Where a line holds the word "east", copy that line from the data below.

(Dataset entries)
*** Block opens ***

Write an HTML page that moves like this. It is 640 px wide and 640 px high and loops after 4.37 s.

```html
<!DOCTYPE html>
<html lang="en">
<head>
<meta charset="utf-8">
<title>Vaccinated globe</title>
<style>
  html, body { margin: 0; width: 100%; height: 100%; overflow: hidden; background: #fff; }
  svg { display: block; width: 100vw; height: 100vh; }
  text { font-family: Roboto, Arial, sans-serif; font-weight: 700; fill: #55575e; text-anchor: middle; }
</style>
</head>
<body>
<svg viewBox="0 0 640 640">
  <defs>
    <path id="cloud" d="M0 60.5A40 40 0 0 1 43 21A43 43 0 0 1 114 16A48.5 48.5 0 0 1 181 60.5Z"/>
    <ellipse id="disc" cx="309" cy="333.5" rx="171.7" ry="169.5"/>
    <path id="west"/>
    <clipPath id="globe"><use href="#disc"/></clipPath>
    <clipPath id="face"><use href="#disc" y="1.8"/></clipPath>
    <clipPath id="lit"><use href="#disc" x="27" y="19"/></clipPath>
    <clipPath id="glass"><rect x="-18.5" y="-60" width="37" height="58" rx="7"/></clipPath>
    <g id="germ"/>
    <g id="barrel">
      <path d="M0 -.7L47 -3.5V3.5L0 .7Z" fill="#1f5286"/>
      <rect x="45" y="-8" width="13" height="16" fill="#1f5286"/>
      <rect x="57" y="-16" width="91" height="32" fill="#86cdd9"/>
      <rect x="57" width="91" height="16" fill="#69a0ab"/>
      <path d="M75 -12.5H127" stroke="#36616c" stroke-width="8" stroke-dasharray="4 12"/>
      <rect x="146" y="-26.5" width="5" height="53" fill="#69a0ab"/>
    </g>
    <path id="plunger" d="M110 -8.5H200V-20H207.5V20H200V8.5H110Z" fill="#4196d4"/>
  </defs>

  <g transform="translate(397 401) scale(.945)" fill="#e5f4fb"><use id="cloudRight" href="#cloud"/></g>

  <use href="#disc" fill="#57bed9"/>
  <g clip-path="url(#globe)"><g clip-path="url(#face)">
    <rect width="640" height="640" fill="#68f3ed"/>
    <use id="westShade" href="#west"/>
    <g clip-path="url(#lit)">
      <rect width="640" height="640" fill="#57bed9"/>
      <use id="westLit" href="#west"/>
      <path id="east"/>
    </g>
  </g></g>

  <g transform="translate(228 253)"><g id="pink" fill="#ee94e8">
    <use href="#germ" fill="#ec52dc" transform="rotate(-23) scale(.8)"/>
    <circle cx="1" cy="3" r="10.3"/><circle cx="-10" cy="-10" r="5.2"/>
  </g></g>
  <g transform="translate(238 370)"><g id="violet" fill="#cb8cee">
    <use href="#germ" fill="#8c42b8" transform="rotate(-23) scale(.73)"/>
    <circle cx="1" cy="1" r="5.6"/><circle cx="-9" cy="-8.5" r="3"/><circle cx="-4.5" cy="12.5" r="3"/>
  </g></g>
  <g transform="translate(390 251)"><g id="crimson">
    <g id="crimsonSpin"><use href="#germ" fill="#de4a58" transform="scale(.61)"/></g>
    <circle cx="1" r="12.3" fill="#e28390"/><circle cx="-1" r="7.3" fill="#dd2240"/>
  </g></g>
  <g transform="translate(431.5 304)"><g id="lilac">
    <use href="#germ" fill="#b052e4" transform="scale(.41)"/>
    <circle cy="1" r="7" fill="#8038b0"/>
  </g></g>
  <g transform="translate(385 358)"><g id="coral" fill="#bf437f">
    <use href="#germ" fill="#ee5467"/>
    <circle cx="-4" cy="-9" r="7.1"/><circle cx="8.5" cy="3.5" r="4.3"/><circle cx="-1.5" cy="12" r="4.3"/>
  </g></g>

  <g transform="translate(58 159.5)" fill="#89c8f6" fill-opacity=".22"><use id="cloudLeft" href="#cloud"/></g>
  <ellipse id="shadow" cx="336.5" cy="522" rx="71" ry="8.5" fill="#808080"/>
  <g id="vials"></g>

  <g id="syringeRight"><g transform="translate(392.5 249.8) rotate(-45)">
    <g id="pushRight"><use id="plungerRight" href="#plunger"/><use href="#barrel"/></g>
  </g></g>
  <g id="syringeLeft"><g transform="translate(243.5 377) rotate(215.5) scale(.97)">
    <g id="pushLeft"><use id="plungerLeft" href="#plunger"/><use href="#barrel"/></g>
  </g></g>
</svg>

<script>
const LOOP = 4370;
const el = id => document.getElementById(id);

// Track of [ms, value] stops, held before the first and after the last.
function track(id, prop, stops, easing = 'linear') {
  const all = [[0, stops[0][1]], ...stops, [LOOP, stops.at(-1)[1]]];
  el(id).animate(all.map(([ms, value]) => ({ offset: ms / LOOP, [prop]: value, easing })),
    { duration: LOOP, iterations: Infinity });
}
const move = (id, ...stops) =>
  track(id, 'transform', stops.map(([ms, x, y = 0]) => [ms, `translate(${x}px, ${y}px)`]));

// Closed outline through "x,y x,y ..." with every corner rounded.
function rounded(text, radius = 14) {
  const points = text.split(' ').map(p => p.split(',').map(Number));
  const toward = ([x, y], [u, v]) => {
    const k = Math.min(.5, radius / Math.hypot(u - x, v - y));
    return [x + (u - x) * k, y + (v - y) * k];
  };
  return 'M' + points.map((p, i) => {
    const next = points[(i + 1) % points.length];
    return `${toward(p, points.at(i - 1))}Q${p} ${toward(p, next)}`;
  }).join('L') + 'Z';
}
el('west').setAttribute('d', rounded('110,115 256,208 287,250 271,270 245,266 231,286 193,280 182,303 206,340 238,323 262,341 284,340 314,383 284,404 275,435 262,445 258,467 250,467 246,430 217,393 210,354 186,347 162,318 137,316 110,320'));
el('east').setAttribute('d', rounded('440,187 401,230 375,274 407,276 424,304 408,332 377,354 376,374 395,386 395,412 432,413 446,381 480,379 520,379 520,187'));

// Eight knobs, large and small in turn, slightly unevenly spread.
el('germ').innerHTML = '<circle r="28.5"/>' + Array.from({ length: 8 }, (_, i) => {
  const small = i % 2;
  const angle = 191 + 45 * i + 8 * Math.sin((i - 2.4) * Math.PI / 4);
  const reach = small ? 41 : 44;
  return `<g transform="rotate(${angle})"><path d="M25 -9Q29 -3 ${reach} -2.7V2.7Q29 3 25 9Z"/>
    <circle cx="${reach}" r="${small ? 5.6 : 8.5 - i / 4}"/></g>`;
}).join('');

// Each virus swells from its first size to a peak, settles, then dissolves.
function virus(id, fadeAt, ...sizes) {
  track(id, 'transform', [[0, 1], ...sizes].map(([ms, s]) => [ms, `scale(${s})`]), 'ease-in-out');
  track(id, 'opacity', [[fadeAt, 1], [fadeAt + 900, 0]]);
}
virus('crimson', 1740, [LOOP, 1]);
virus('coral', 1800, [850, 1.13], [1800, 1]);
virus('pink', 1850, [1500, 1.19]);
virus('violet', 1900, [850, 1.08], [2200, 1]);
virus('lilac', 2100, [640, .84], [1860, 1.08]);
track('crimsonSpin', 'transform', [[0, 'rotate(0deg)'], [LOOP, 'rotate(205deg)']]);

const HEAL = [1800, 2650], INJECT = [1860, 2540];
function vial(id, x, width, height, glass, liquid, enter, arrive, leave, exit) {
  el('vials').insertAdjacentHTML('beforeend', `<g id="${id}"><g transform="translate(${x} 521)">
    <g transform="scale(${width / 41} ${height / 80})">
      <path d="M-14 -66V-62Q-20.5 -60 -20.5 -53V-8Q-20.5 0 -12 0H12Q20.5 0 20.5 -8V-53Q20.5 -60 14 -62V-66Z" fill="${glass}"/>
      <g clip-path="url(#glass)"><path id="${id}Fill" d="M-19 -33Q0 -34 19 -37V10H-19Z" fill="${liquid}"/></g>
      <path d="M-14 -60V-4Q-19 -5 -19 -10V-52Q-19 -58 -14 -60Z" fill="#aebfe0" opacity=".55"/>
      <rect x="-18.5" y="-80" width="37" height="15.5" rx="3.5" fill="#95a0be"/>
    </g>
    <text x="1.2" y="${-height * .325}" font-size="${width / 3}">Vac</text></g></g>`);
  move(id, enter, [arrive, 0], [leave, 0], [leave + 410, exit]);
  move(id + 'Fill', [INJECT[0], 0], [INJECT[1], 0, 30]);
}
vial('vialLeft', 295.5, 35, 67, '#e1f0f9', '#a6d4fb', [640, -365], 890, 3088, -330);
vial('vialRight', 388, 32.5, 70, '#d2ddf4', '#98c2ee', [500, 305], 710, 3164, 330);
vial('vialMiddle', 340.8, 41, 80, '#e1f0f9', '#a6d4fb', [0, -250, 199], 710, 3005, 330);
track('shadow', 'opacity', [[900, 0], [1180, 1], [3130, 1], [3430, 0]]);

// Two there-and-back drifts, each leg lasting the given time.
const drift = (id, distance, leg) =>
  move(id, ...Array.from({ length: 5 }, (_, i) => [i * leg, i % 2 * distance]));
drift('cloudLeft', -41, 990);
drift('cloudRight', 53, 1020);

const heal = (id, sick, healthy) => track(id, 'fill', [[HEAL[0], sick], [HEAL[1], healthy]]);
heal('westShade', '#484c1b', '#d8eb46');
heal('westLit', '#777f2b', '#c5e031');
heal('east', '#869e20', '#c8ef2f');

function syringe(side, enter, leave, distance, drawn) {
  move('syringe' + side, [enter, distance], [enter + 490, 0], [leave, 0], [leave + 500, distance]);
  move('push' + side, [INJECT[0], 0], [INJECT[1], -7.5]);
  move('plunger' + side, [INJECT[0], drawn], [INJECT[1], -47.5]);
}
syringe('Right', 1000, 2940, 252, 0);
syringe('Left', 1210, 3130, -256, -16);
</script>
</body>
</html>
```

*** Block closes ***

* Response box
      <path id="east"/>
el('east').setAttribute('d', rounded('440,187 401,230 375,274 407,276 424,304 408,332 377,354 376,374 395,386 395,412 432,413 446,381 480,379 520,379 520,187'));
heal('east', '#869e20', '#c8ef2f');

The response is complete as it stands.